Finger-pressing forces are produced by activation of the intrinsic hand muscles, which are finger specific, and the extrinsic muscles that connect to multiple fingers. We tested a hypothesis of greater weakening of intrinsic hand muscles with age and quantified associated indexes of finger interaction such as enslaving (force production by unintended fingers) and force deficit (loss of finger force in multifinger tasks compared with single-finger tasks). Twelve young (23-35 yr old) and 12 elderly (70-95 yr old) men and women performed single-finger and four-finger maximal pressing tasks, in which force was applied at the proximal phalanges (PP, the intrinsic muscles are major focal force generators) and at the distal phalanges (DP, the extrinsic muscles are focal force generators). The decline in the peak force with age was greater at PP (30%) than at DP (19%). Larger indexes of finger interaction were observed at PP (enslaving = 17.2 ± 9.4%, force deficit = 36.1 ± 11.1%) than at DP (enslaving = 14.9 ± 8.8%, force deficit = 27.7 ± 10.8%) across ages and genders. We conclude that intrinsic hand muscles show disproportionate weakening with age. The greater indexes of finger interaction in PP tests with greater involvement of intrinsic hand muscles suggest that the finger interactions are predominantly of a central origin across ages and genders.

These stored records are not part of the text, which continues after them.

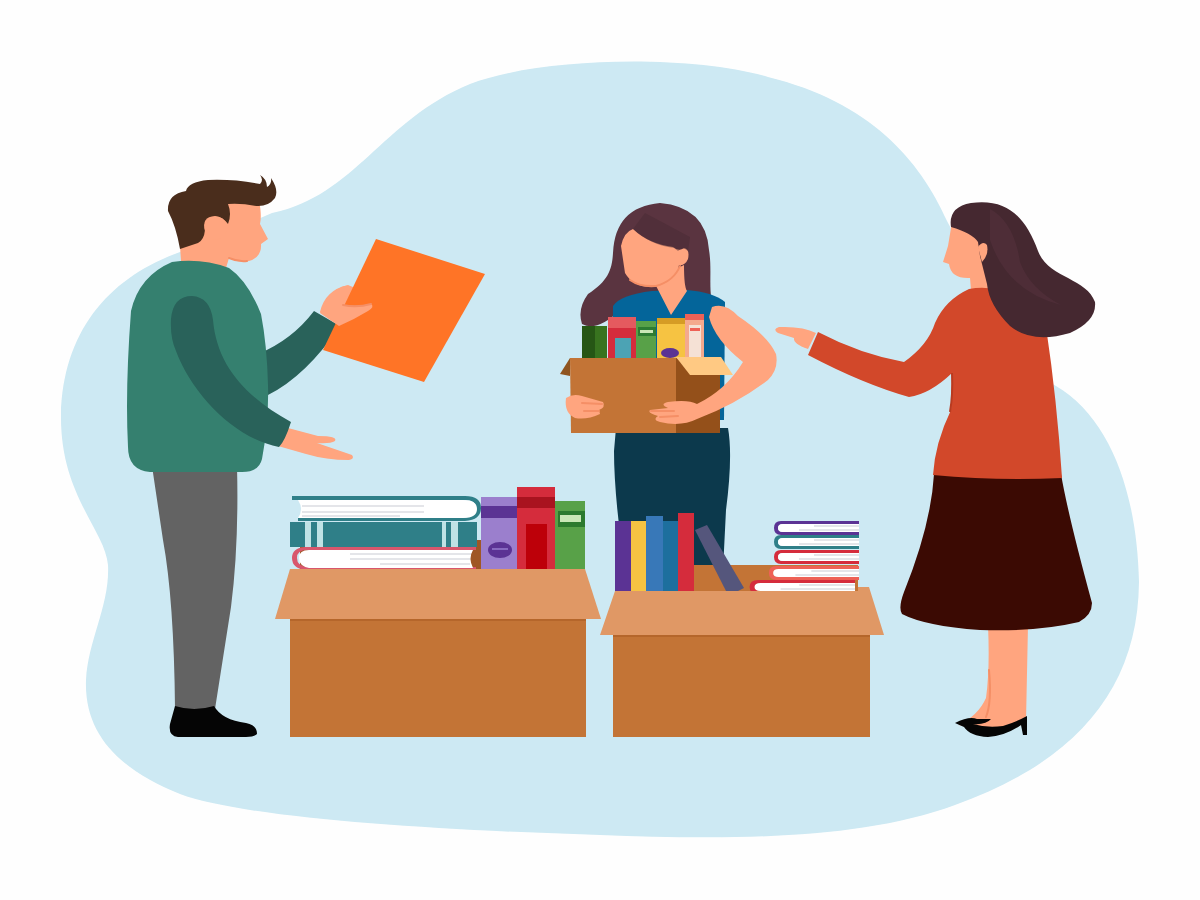
<!DOCTYPE html>
<html lang="en">
<head>
<meta charset="utf-8">
<title>Book donation</title>
<style>
:root {
  --paper: #fefefe; --sky: #cde9f3; --skin: #ffa57f; --skin-shade: #f58f66;
  --sweater: #35806f; --sleeve: #29625a; --trousers: #636363; --hair-man: #4a2d1c;
  --hair: #5a3440; --hair-dark: #452830; --orange: #ff7426;
  --blouse: #04659a; --skirt-blue: #0c394c; --red-top: #d2482a; --skirt-dark: #3b0a03;
  --box: #c37436; --flap: #e09865; --box-shade: #94501a; --flap-light: #ffc983;
  --teal: #2f7f88; --purple: #9b7fcd; --violet: #5b3394; --crimson: #d52c3c; --green: #58a148;
  --yellow: #f6c342; --blue: #3878b8; --coral: #ee6156; --page: #fff; --ink: #050505;
}
html, body { margin: 0; background: var(--paper); overflow: hidden; }
.scene { display: block; width: 1200px; height: 900px; }
.skin { fill: var(--skin); }
.teal { fill: var(--teal); }
.purple { fill: var(--purple); }
.violet { fill: var(--violet); }
.crimson { fill: var(--crimson); }
.green { fill: var(--green); }
.yellow { fill: var(--yellow); }
.blue { fill: var(--blue); }
.coral { fill: var(--coral); }
.page { fill: var(--page); }
.ink { fill: var(--ink); }
.box { fill: var(--box); }
.flap { fill: var(--flap); }
.crease { fill: none; stroke: var(--skin-shade); stroke-width: 2; stroke-linecap: round; }
.page-lines { fill: none; stroke: #dcdde2; stroke-width: 1.5; }
</style>
</head>
<body>
<svg class="scene" viewBox="0 0 1200 900" role="img" aria-label="Three people collecting books in cardboard boxes">
  <defs>
    <g id="lying-book">
      <path d="M0 0H-78Q-85 0 -85 7T-78 14H0V11H-76Q-81 11 -81 7T-76 3H0Z"/>
      <path class="page" d="M0 3H-76Q-81 3 -81 7T-76 11H0Z"/>
      <path class="page-lines" d="M-45 5H0M-60 9H0"/>
    </g>
  </defs>

  <path id="backdrop" fill="var(--sky)" d="M272 213C355 196 382 120 470 84C540 57 690 54 768 77C870 102 920 160 947 221C985 290 985 345 1056 386C1110 418 1137 492 1139 582C1138 690 1075 762 955 805C860 840 730 840 600 835C430 830 245 818 180 794C120 770 84 735 86 680C88 640 110 605 108 565C105 530 60 495 61 415C63 330 110 277 180 252Z"/>

  <g id="man">
    <g id="man-legs">
      <path fill="var(--trousers)" d="M152 466H237Q239 545 231 607L215 709H175Q174 600 163 540Z"/>
      <path class="ink" d="M175 706Q194 712 214 706Q222 720 246 723Q257 725 257 734Q254 737 246 737H178Q168 736 170 724Z"/>
    </g>
    <g id="man-far-arm">
      <path fill="var(--sleeve)" d="M314 311L340 326Q306 376 268 395L258 354Q292 340 314 311Z"/>
      <path class="skin" d="M320 312Q325 290 348 285Q361 289 373 304L340 326Z"/>
      <polygon fill="var(--orange)" points="376,239 485,274 424,382 323,350"/>
      <path class="skin" d="M320 313Q327 297 338 289Q348 283 351 288Q343 298 343 305Q358 307 371 304Q375 307 368 311Q355 319 339 326Z"/>
      <path class="crease" d="M343 305Q357 308 371 304"/>
    </g>
    <g id="man-head">
      <path class="skin" d="M196 226Q206 208 228 202L259 200Q262 216 260 224L268 239L261 244Q262 257 249 261Q237 263 229 258L226 268Q207 269 181 261L180 246Z"/>
      <path fill="var(--hair-man)" d="M180 249Q176 226 168 211Q167 194 186 191Q188 182 208 180Q235 179 260 184Q264 180 260 175Q267 179 267 187Q272 184 271 178Q279 190 275 198Q268 207 256 206Q241 203 228 204Q232 214 228 224Q222 215 212 217Q203 220 205 230Q204 240 198 243Z"/>
      <path class="skin" d="M205 231Q201 217 215 216Q228 217 226 232Q221 242 210 239Z"/>
      <path class="crease" d="M229 258Q238 262 247 261"/>
    </g>
    <path fill="var(--sweater)" d="M172 262Q202 258 229 268Q248 281 261 314Q267 345 268 385Q269 422 262 459Q259 472 242 472H150Q128 470 128 447Q125 390 131 311Q139 276 172 262Z"/>
    <path class="skin" d="M288 428L318 436Q338 436 335 441Q330 444 317 443L352 455Q355 459 349 460Q326 460 306 454L278 446Z"/>
    <path fill="var(--sleeve)" d="M171 319Q173 296 192 296Q210 297 213 320C217 366 246 397 291 422Q285 441 279 447C235 439 192 394 176 351Q170 338 171 319Z"/>
  </g>

  <g id="girl">
    <path fill="var(--hair)" d="M613 253Q615 207 660 203Q706 207 709 250C713 274 706 297 717 315Q680 330 619 311Q597 332 582 324Q577 309 588 294C608 281 612 270 613 253Z"/>
    <path fill="var(--skirt-blue)" d="M616 428H728Q733 456 726 510L722 590H628Q614 502 614 451Z"/>
    <path fill="var(--blouse)" d="M613 306Q620 295 652 291L687 290Q713 292 725 302L724 420H612Z"/>
    <path class="skin" d="M653 280L684 265Q684 287 687 291L671 315Z"/>
    <path class="skin" d="M621 246Q624 232 633 229Q649 244 673 247Q679 252 684 248Q690 249 688 259Q685 266 679 265Q677 279 658 286Q635 290 625 273Z"/>
    <path class="crease" d="M680 266Q674 281 656 286M630 280Q640 287 655 286"/>
    <path fill="var(--hair-dark)" d="M633 229Q650 245 674 248L678 251Q683 246 688 251L690 237Q664 223 645 213Z" opacity=".4"/>

    <g id="carried-books">
      <rect x="582" y="326" width="25" height="35" fill="#38731f"/>
      <path fill="#265615" d="M582 326h13v35h-13z"/>
      <rect class="crimson" x="608" y="317" width="28" height="44"/>
      <path fill="#e55a5f" d="M608 317h28v11h-28z"/>
      <path fill="#4ca3b4" d="M615 338h16v22h-16z"/>
      <rect class="green" x="636" y="321" width="20" height="40"/>
      <path fill="#2d7c32" d="M638 327h18v9h-18z"/><path fill="#c9e7b6" d="M640 330h13v3h-13z"/>
      <rect class="yellow" x="657" y="318" width="28" height="43"/>
      <path fill="#d69c25" d="M657 318h28v6h-28z"/><ellipse class="violet" cx="670" cy="353" rx="9" ry="5"/>
      <rect x="685" y="314" width="19" height="47" fill="#f4a98d"/>
      <path fill="#f5e1d5" d="M689 325h12v35h-12z"/><path class="coral" d="M685 314h19v6h-19zM690 328h10v3h-10z"/>
    </g>
    <g id="carried-box">
      <path fill="var(--box)" d="M570 358H677V433H571Z"/>
      <path fill="var(--box-shade)" d="M676 358L720 375V433H676Z"/>
      <polygon fill="#8f541f" points="570,358 560,374 570,376"/>
      <polygon fill="var(--flap-light)" points="676,357 721,357 733,375 690,375"/>
    </g>
    <path class="skin" d="M566 398Q573 393 582 396L603 402Q606 407 599 410L600 414Q587 420 575 418Q564 413 566 398Z"/>
    <path class="crease" d="M582 403L602 404M584 411L599 411"/>
    <path class="skin" d="M712 307Q725 302 738 316Q768 336 776 354Q779 369 768 380Q737 404 697 419Q681 427 660 422Q652 420 658 416Q647 413 650 410L668 408Q659 404 668 402Q688 399 697 404Q726 390 743 362Q715 340 709 317Z"/>
    <path class="crease" d="M651 411L674 411M660 417L678 416"/>
  </g>

  <g id="woman">
    <g id="woman-legs">
      <path class="skin" d="M988 625H1028L1026 721Q1012 734 992 729L958 725Q978 716 986 698Q990 670 988 625Z"/>
      <path class="crease" d="M989 670Q992 702 986 717"/>
      <path class="ink" d="M955 723Q969 716 977 719L991 719Q986 725 973 724Q986 728 1003 726Q1016 722 1027 716V735H1023L1021 725Q1005 736 988 737Q970 736 964 727Z"/>
    </g>
    <path fill="var(--skirt-dark)" d="M934 474H1061Q1068 515 1092 603Q1092 615 1079 622Q1037 632 980 630Q925 626 902 614Q898 608 904 592Q931 525 934 474Z"/>
    <path class="skin" d="M816 333Q803 326 779 327Q772 329 778 333L794 338Q793 344 808 349Z"/>
    <path class="skin" d="M952 222L980 219L990 290H971L970 278Q951 279 949 264L943 262L948 246Z"/>
    <path fill="var(--red-top)" d="M969 289Q1014 281 1046 327Q1057 400 1062 478Q996 481 933 475Q935 443 951 410L952 373Q930 394 909 397Q863 384 808 355L818 332Q860 354 904 362Q928 345 935 323Q945 300 969 289Z"/>
    <path d="M952 373Q953 395 950 412" fill="none" stroke="#b93b20" stroke-width="2"/>
    <path fill="var(--hair-dark)" d="M951 227Q948 207 971 203C1008 198 1026 218 1038 251C1048 278 1087 278 1095 302Q1097 321 1070 333Q1032 344 1010 326Q989 305 987 284L980 256L978 242Q972 233 951 227Z"/>
    <path fill="var(--hair)" opacity=".45" d="M990 209Q1014 222 1020 262Q1030 289 1061 305Q1007 291 990 240Z"/>
    <path class="skin" d="M978 247Q983 240 987 245Q989 255 982 262Z"/>
  </g>

  <g id="left-box">
    <path fill="#9f5725" d="M300 540H585V575H300Z"/>
    <g id="left-lying-books">
      <path class="teal" d="M292 496H465Q481 496 481 508T465 521H298V518H463Q476 517 476 508T463 500H292Z"/>
      <path class="page" d="M298 500H463Q477 500 477 509T463 518H298Q304 509 298 500Z"/>
      <path class="page-lines" d="M302 506H424M302 512H424M302 516H400"/>
      <rect class="teal" x="290" y="522" width="187" height="25"/>
      <path fill="#bfe2e5" d="M305 522h6v25h-6zM317 522h6v25h-6zM442 522h4v25h-4zM451 522h7v25h-7z"/>
      <path fill="#d8566c" d="M476 547H305Q292 548 292 558T305 570H476V567H307Q297 566 297 558T307 550H476Z"/>
      <path class="page" d="M473 550H309Q299 550 299 558T309 568H473Q468 558 473 550Z"/>
      <path class="page-lines" d="M350 554H471M350 559H470M380 564H470"/>
    </g>
    <g id="left-standing-books">
      <rect class="purple" x="481" y="497" width="36" height="74"/>
      <path class="violet" d="M481 506h36v12h-36z"/><ellipse class="violet" cx="500" cy="550" rx="12" ry="8"/>
      <path d="M492 549H508" stroke="#876ac0" stroke-width="2"/>
      <rect class="crimson" x="517" y="487" width="38" height="84"/>
      <path fill="#a9131f" d="M517 497h38v11h-38z"/><path fill="#bd0009" d="M526 524h21v47h-21z"/>
      <rect class="green" x="555" y="501" width="30" height="70"/>
      <path fill="#2c7a2e" d="M558 511h27v16h-27z"/><path fill="#c9e7b6" d="M560 515h21v7h-21z"/>
    </g>
    <rect class="box" x="290" y="610" width="296" height="127"/>
    <polygon class="flap" points="290,569 585,569 601,619 275,619"/>
    <path d="M290 620H586" stroke="#b5662b" stroke-width="2"/>
  </g>

  <g id="right-box">
    <path class="box" d="M617 565H858V595H617Z"/>
    <g id="right-standing-books">
      <rect class="violet" x="615" y="521" width="16" height="70"/>
      <rect class="yellow" x="631" y="521" width="15" height="70"/>
      <rect class="blue" x="646" y="516" width="17" height="75"/>
      <rect x="663" y="521" width="15" height="70" fill="#1d6f9e"/>
      <rect class="crimson" x="678" y="513" width="16" height="78"/>
      <polygon fill="#55567c" points="695,530 707,525 744,588 736,592 726,591"/>
    </g>
    <g id="right-lying-books">
      <use href="#lying-book" x="859" y="521" fill="var(--violet)"/>
      <use href="#lying-book" x="859" y="535" fill="var(--teal)"/>
      <use href="#lying-book" x="859" y="550" fill="var(--crimson)"/>
      <use href="#lying-book" transform="translate(859 566) scale(1.06 1)" fill="var(--coral)"/>
      <use href="#lying-book" transform="translate(855 580) scale(1.24 1)" fill="var(--crimson)"/>
    </g>
    <rect class="box" x="613" y="628" width="257" height="109"/>
    <path class="flap" d="M615 591H858V587H869L884 635H600Z"/>
    <path d="M613 636H870" stroke="#b5662b" stroke-width="2"/>
  </g>
</svg>
</body>
</html>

All Science Journal Classification (ASJC) codes
- Physiology (medical)